Instructions to follow: State the number of lines in the listing that contain "prompt". No further words are expected.

Working data:
*** Block opens ***

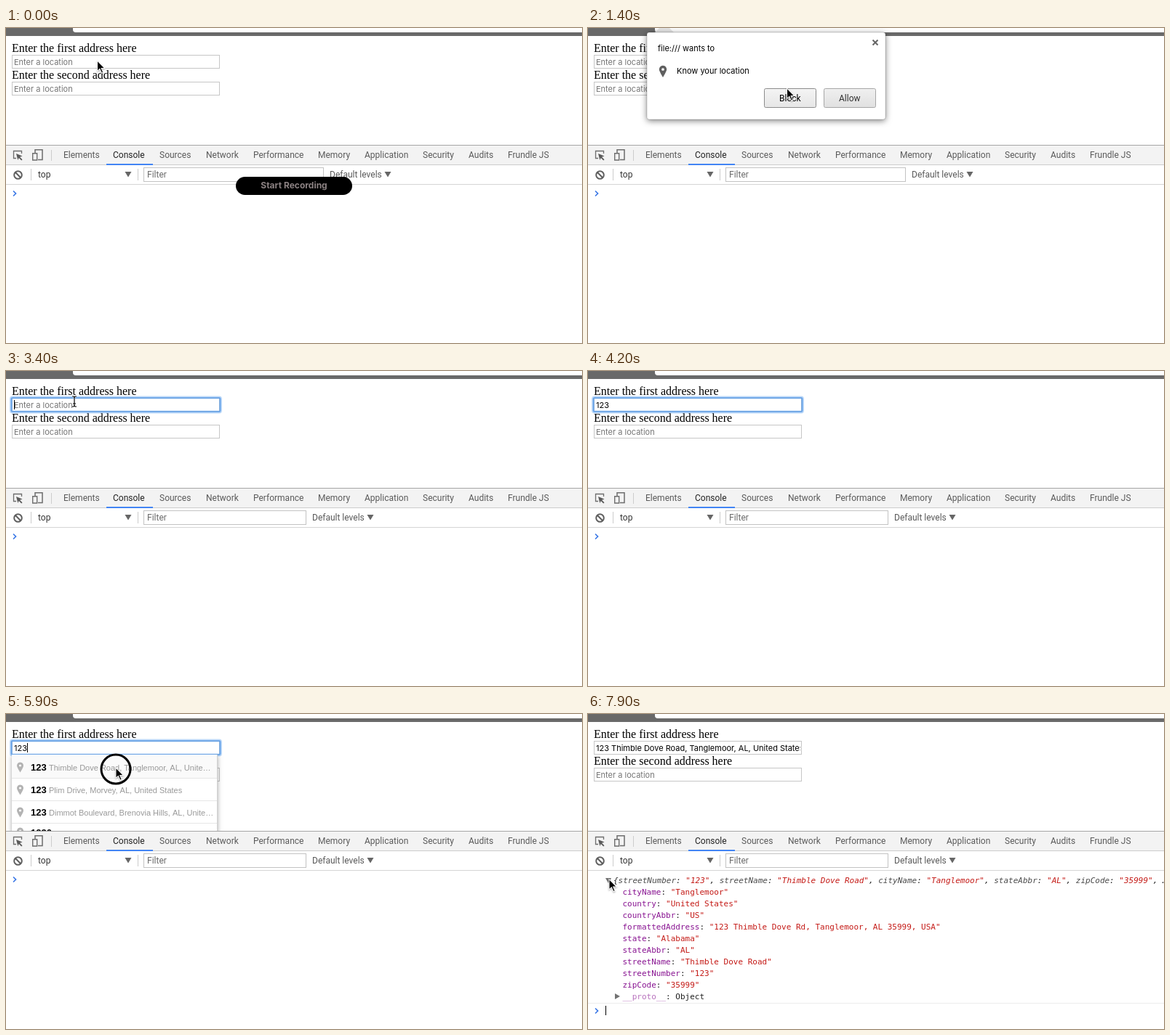
An HTML page with a canvas that plays this animation: 792x434 px, repeating every 8 s.

```html
<!DOCTYPE html>
<html lang="en">
<head>
<meta charset="utf-8">
<title>Address autocomplete</title>
<style>
html, body { margin: 0; width: 100%; height: 100%; overflow: hidden; background: #fff; }
canvas { display: block; width: 792px; height: 434px; }
</style>
</head>
<body>
<canvas id="stage" width="792" height="434"></canvas>
<script>
const ctx = document.getElementById('stage').getContext('2d');
const LOOP = 8000, STEP = 100;

const UI = '12px Roboto, sans-serif';
const FORM = '11px Inter, sans-serif';
const LABEL = '16px "Liberation Serif", serif';
const MONO = '11px "DejaVu Sans Mono", monospace';
const KEY = '#881391', STR = '#c41a16';

const STREET = 'Thimble Dove Road', CITY = 'Tanglemoor', ZIP = '35999';
const ADDRESS = `123 ${STREET}, ${CITY}, AL, United States`;
const HINTS = [`${STREET}, ${CITY}, AL, Unite…`, 'Plim Drive, Morvey, AL, United States',
  'Dimmot Boulevard, Brenovia Hills, AL, Unite…'];
const PREVIEW = [['streetNumber', '123'], ['streetName', STREET], ['cityName', CITY],
  ['stateAbbr', 'AL'], ['zipCode', ZIP]];
const DETAILS = [['cityName', CITY], ['country', 'United States'], ['countryAbbr', 'US'],
  ['formattedAddress', `123 Thimble Dove Rd, ${CITY}, AL ${ZIP}, USA`], ['state', 'Alabama'],
  ['stateAbbr', 'AL'], ['streetName', STREET], ['streetNumber', '123'], ['zipCode', ZIP]];
const TABS = [['Elements', 79], ['Console', 147], ['Sources', 211], ['Network', 275],
  ['Performance', 340], ['Memory', 429], ['Application', 493], ['Security', 573],
  ['Audits', 636], ['Frundle JS', 690]];

// Event times in ms
const FOCUS = 400, ASK = 800, ANSWER = 2300, TYPE = 3900, SUGGEST = 4400,
  PICK = 6100, LOG = 6300, EXPAND = 7700;
const CLICKS = [400, 2000, 5800, 7500];
// Pointer path: time, x, y
const PATH = [[0, 125, 45], [900, 125, 45], [1400, 273, 83], [1800, 358, 96], [2300, 358, 96],
  [3100, 94, 42], [4300, 94, 42], [4900, 120.5, 104], [5300, 124, 102], [5700, 150.5, 74],
  [6100, 150.5, 74], [6600, 82, 282], [6900, 50, 240], [7300, 28.5, 227.5], [8000, 28.5, 227.5]];

const between = (t, a, b) => t >= a && t < b;

function pointerAt(t) {
  const i = PATH.findIndex(p => p[0] > t);
  const [t0, x0, y0] = PATH[i - 1], [t1, x1, y1] = PATH[i];
  const k = (t - t0) / (t1 - t0), e = k * k * (3 - 2 * k);
  return { x: x0 + (x1 - x0) * e, y: y0 + (y1 - y0) * e };
}

function text(s, x, y, font, color) {
  ctx.font = font;
  ctx.fillStyle = color;
  ctx.fillText(s, x, y);
  return x + ctx.measureText(s).width;
}

function box(x, y, w, h, color) {
  ctx.fillStyle = color;
  ctx.fillRect(x, y, w, h);
}

function frame(x, y, w, h, color) {
  ctx.strokeStyle = color;
  ctx.lineWidth = 1;
  ctx.strokeRect(x + 0.5, y + 0.5, w - 1, h - 1);
}

function round(x, y, w, h, r) {
  ctx.beginPath();
  ctx.roundRect(x, y, w, h, r);
}

function poly(points, color, x = 0, y = 0) {
  ctx.beginPath();
  for (let i = 0; i < points.length; i += 2) ctx.lineTo(x + points[i], y + points[i + 1]);
  ctx.closePath();
  ctx.fillStyle = color;
  ctx.fill();
}

function lines(paths, color, width) {
  ctx.strokeStyle = color;
  ctx.lineWidth = width;
  ctx.beginPath();
  for (const p of paths) {
    ctx.moveTo(p[0], p[1]);
    for (let i = 2; i < p.length; i += 2) ctx.lineTo(p[i], p[i + 1]);
  }
  ctx.stroke();
}

function circle(x, y, r) {
  ctx.beginPath();
  ctx.arc(x, y, r, 0, Math.PI * 2);
}

function shadow(color, blur, dy) {
  ctx.shadowColor = color;
  ctx.shadowBlur = blur;
  ctx.shadowOffsetY = dy;
}

function pin(x, y, r, color, hole) {
  ctx.beginPath();
  ctx.arc(x, y, r, Math.PI * 0.9, Math.PI * 0.1);
  ctx.quadraticCurveTo(x + r * 0.7, y + r, x, y + r * 2.1);
  ctx.quadraticCurveTo(x - r * 0.7, y + r, x - r * 0.95, y + r * 0.31);
  ctx.fillStyle = color;
  ctx.fill();
  circle(x, y, r * 0.36);
  ctx.fillStyle = hole;
  ctx.fill();
}

function field(y, value, focused) {
  box(8, y, 286, 19, '#fff');
  frame(8, y, 286, 19, '#c6c6c6');
  if (focused) {
    round(7, y - 0.5, 288, 20, 2);
    ctx.strokeStyle = 'rgba(110,170,240,.45)';
    ctx.lineWidth = 4;
    ctx.stroke();
    round(7.5, y, 287, 19, 1);
    ctx.strokeStyle = '#62a0e8';
    ctx.lineWidth = 1.6;
    ctx.stroke();
  }
  ctx.save();
  ctx.beginPath();
  ctx.rect(10, y, 282, 19);
  ctx.clip();
  const end = text(value || 'Enter a location', 11, y + 14, FORM, value ? '#000' : '#757575');
  ctx.restore();
  return value ? end : 11;
}

function suggestions(p) {
  ctx.save();
  ctx.beginPath();
  ctx.rect(0, 56, 792, 105);
  ctx.clip();
  ctx.save();
  shadow('rgba(0,0,0,.35)', 6, 2);
  box(8, 56, 283, 130, '#fff');
  ctx.restore();
  for (let i = 0; i < 4; i++) {
    const y = 57 + i * 31, base = y + (i < 3 ? 21 : 18);
    if (i < 3 && between(p.y, y, y + 31)) box(8, y, 283, 31, '#fafafa');
    if (i) box(8, y, 283, 1, '#e6e6e6');
    pin(19.5, base - 7, 4.5, '#b3b3b3', '#fff');
    text(i < 3 ? '123' : '1230', 34, base, 'bold 13px "Liberation Sans", sans-serif', '#000');
    if (i < 3) text(HINTS[i], 59, base - 0.5, '11px "Liberation Sans", sans-serif', '#999');
  }
  box(290, 56, 1, 105, '#d0d0d0');
  ctx.restore();
}

function page(t, p) {
  box(0, 0, 792, 11, '#696969');
  round(92, -10, 720, 16, 4);
  ctx.fillStyle = '#fff';
  ctx.fill();
  text('Enter the first address here', 8, 33, LABEL, '#000');
  text('Enter the second address here', 8, 70, LABEL, '#000');
  const focused = between(t, FOCUS, ASK) || between(t, ANSWER, PICK);
  const typed = '123'.slice(0, Math.max(0, Math.floor((t - TYPE) / 100) + 1));
  field(74, '', false);
  const end = field(37, t >= PICK ? ADDRESS : typed, focused);
  if (focused && blink(t)) box(Math.round(end), 40, 1, 13, '#000');
  if (between(t, SUGGEST, PICK)) suggestions(p);
}

const blink = t => (t + 600) % 1000 < 600;

function devtools(wide) {
  box(0, 161, 792, 273, '#fff');
  box(0, 161, 792, 28, '#f3f3f3');
  box(0, 161, 792, 1, '#a5a5a5');
  box(0, 188, 792, 1, '#cccccc');
  box(138, 187, 64, 2, '#4285f4');
  // Inspect and device icons
  lines([[14, 179.5, 10.5, 179.5, 10.5, 169.5, 21.5, 169.5, 21.5, 173]], '#6e6e6e', 1.3);
  poly([14, 173, 22.5, 176.5, 19, 177.7, 22.5, 181.2, 21.2, 182.5, 17.7, 179, 16.3, 182], '#5a5a5a');
  lines([[40, 172, 40, 167.7, 50, 167.7, 50, 181.5, 44, 181.5]], '#6e6e6e', 1.5);
  lines([[36.7, 172.7, 42.7, 172.7, 42.7, 182, 36.7, 182, 36.7, 172]], '#6e6e6e', 1.4);
  box(62, 168, 1, 15, '#ccc');
  for (const [name, x] of TABS) text(name, x, 179, UI, name === 'Console' ? '#222' : '#5a5a5a');

  box(0, 215, 792, 1, '#d5d5d5');
  circle(16.5, 202.5, 5.3);
  ctx.strokeStyle = '#5f5f5f';
  ctx.lineWidth = 2;
  ctx.stroke();
  lines([[12.8, 198.8, 20.2, 206.2]], '#5f5f5f', 2);
  box(34, 194, 1, 16, '#ccc');
  box(181, 194, 1, 16, '#ccc');
  text('top', 44, 206, UI, '#333');
  const arrow = [0, 0, 9, 0, 4.5, 7.5];
  poly(arrow, '#666', 163.5, 198);
  const right = wide ? 437 : 413;
  frame(189, 192, right - 189, 20, '#c3c3c3');
  text('Filter', 194, 206, UI, '#6b6b6b');
  text('Default levels', right + 8, 206, UI, '#5a5a5a');
  poly(arrow, '#666', right + 83.5, 198);
}

function prompt(y) {
  lines([[10, y - 3.5, 13.5, y, 10, y + 3.5]], '#3b78e7', 1.7);
}

function log(t) {
  if (t < LOG) return prompt(228);
  const open = t >= EXPAND, italic = 'italic ' + MONO;
  let x = text('{', 35, 233, italic, '#222');
  for (const [key, value] of PREVIEW) {
    x = text(key, x, 233, italic, '#4a4a4a');
    x = text(': ', x, 233, italic, '#222');
    x = text(`"${value}"`, x, 233, italic, STR);
    x = text(', ', x, 233, italic, '#222');
  }
  text('…}', x, 233, italic, '#222');
  if (!open) {
    poly([25, 225.5, 32, 229.5, 25, 233.5], '#727272');
    box(0, 238, 792, 1, '#ececec');
    return prompt(249);
  }
  poly([24, 226, 32, 226, 28, 233], '#727272');
  DETAILS.forEach(([key, value], i) => {
    const y = 249 + i * 16;
    x = text(key, 47.5, y, MONO, KEY);
    x = text(': ', x, y, MONO, '#222');
    text(`"${value}"`, x, y, MONO, STR);
  });
  poly([37, 385, 44, 389, 37, 393], '#727272');
  x = text('__proto__', 47.5, 393, MONO, '#b871bd');
  text(': Object', x, 393, MONO, '#222');
  box(0, 398, 792, 1, '#ececec');
  prompt(409);
  if (blink(t)) box(24, 402, 1, 13, '#000');
}

function button(label, x, p) {
  const hover = between(p.x, x, x + 72) && between(p.y, 82, 110);
  const fill = ctx.createLinearGradient(0, 83, 0, 110);
  fill.addColorStop(0, hover ? '#f4f4f4' : '#f0f0f0');
  fill.addColorStop(1, hover ? '#e6e6e6' : '#e0e0e0');
  round(x + 0.5, 83.5, 71, 26, 2);
  ctx.fillStyle = fill;
  ctx.fill();
  ctx.strokeStyle = hover ? '#8c8c8c' : '#a6a6a6';
  ctx.lineWidth = 1;
  ctx.stroke();
  text(label, x + 21, 101, UI, hover ? '#000' : '#333');
}

function permission(p) {
  poly([92, 6, 105, -7, 118, 6], '#e6e6e6');
  ctx.save();
  shadow('rgba(0,0,0,.5)', 9, 2);
  round(81, 6, 328, 120, 3);
  ctx.fillStyle = '#fff';
  ctx.fill();
  ctx.restore();
  ctx.strokeStyle = 'rgba(0,0,0,.22)';
  ctx.lineWidth = 0.8;
  ctx.stroke();
  text('file:/// wants to', 96, 32, FORM, '#000');
  text('Know your location', 122, 63, FORM, '#000');
  pin(103, 57, 5.2, '#5f5f5f', '#fff');
  lines([[391.5, 16.5, 398.5, 23.5], [398.5, 16.5, 391.5, 23.5]], '#666', 2);
  button('Block', 242, p);
  button('Allow', 324, p);
}

function recordPill(t) {
  const alpha = 1 - Math.max(0, t - 100) / 400;
  if (alpha <= 0) return;
  ctx.globalAlpha = alpha;
  round(316, 205, 160, 25, 12.5);
  ctx.fillStyle = '#000';
  ctx.fill();
  ctx.textAlign = 'center';
  text('Start Recording', 396, 221, 'bold 12px Inter, sans-serif', '#8c8283');
  ctx.textAlign = 'left';
  ctx.globalAlpha = 1;
}

function pointer(t, p) {
  if (CLICKS.some(c => between(t, c, c + 200))) {
    circle(p.x + 0.5, p.y + 2, 20);
    ctx.strokeStyle = '#000';
    ctx.lineWidth = 3;
    ctx.stroke();
  }
  if (between(t, TYPE, SUGGEST)) return;
  const { x, y } = p;
  if (between(t, 3000, TYPE) || between(t, 6400, 7200)) {
    const beam = [[x - 3, y - 7, x - 1, y - 7, x, y - 5.5, x, y + 5.5, x - 1, y + 7, x - 3, y + 7],
      [x + 3, y - 7, x + 1, y - 7, x, y - 5.5], [x + 3, y + 7, x + 1, y + 7, x, y + 5.5],
      [x - 2, y + 3, x + 2, y + 3]];
    lines(beam, 'rgba(255,255,255,.7)', 2.5);
    lines(beam, '#000', 1.2);
    return;
  }
  ctx.save();
  shadow('rgba(0,0,0,.35)', 2, 1);
  poly([0, -1, 0, 15.5, 3.7, 12, 6.3, 18, 9.3, 16.7, 6.8, 11, 12, 11], '#fff', x, y);
  ctx.restore();
  poly([1, 1.3, 1, 13.3, 4, 10.4, 6.8, 16.6, 8, 16, 5.4, 10, 9.6, 10], '#000', x, y);
}

function draw(now) {
  const t = Math.floor((now % LOOP) / STEP) * STEP;
  const p = pointerAt(t);
  box(0, 0, 792, 434, '#fff');
  page(t, p);
  devtools(t < ANSWER);
  log(t);
  if (between(t, ASK, ANSWER)) permission(p);
  recordPill(t);
  pointer(t, p);
}

const start = performance.now();
function tick() {
  draw(performance.now() - start);
  requestAnimationFrame(tick);
}
tick();
</script>
</body>
</html>
```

*** Block closes ***

Response: 4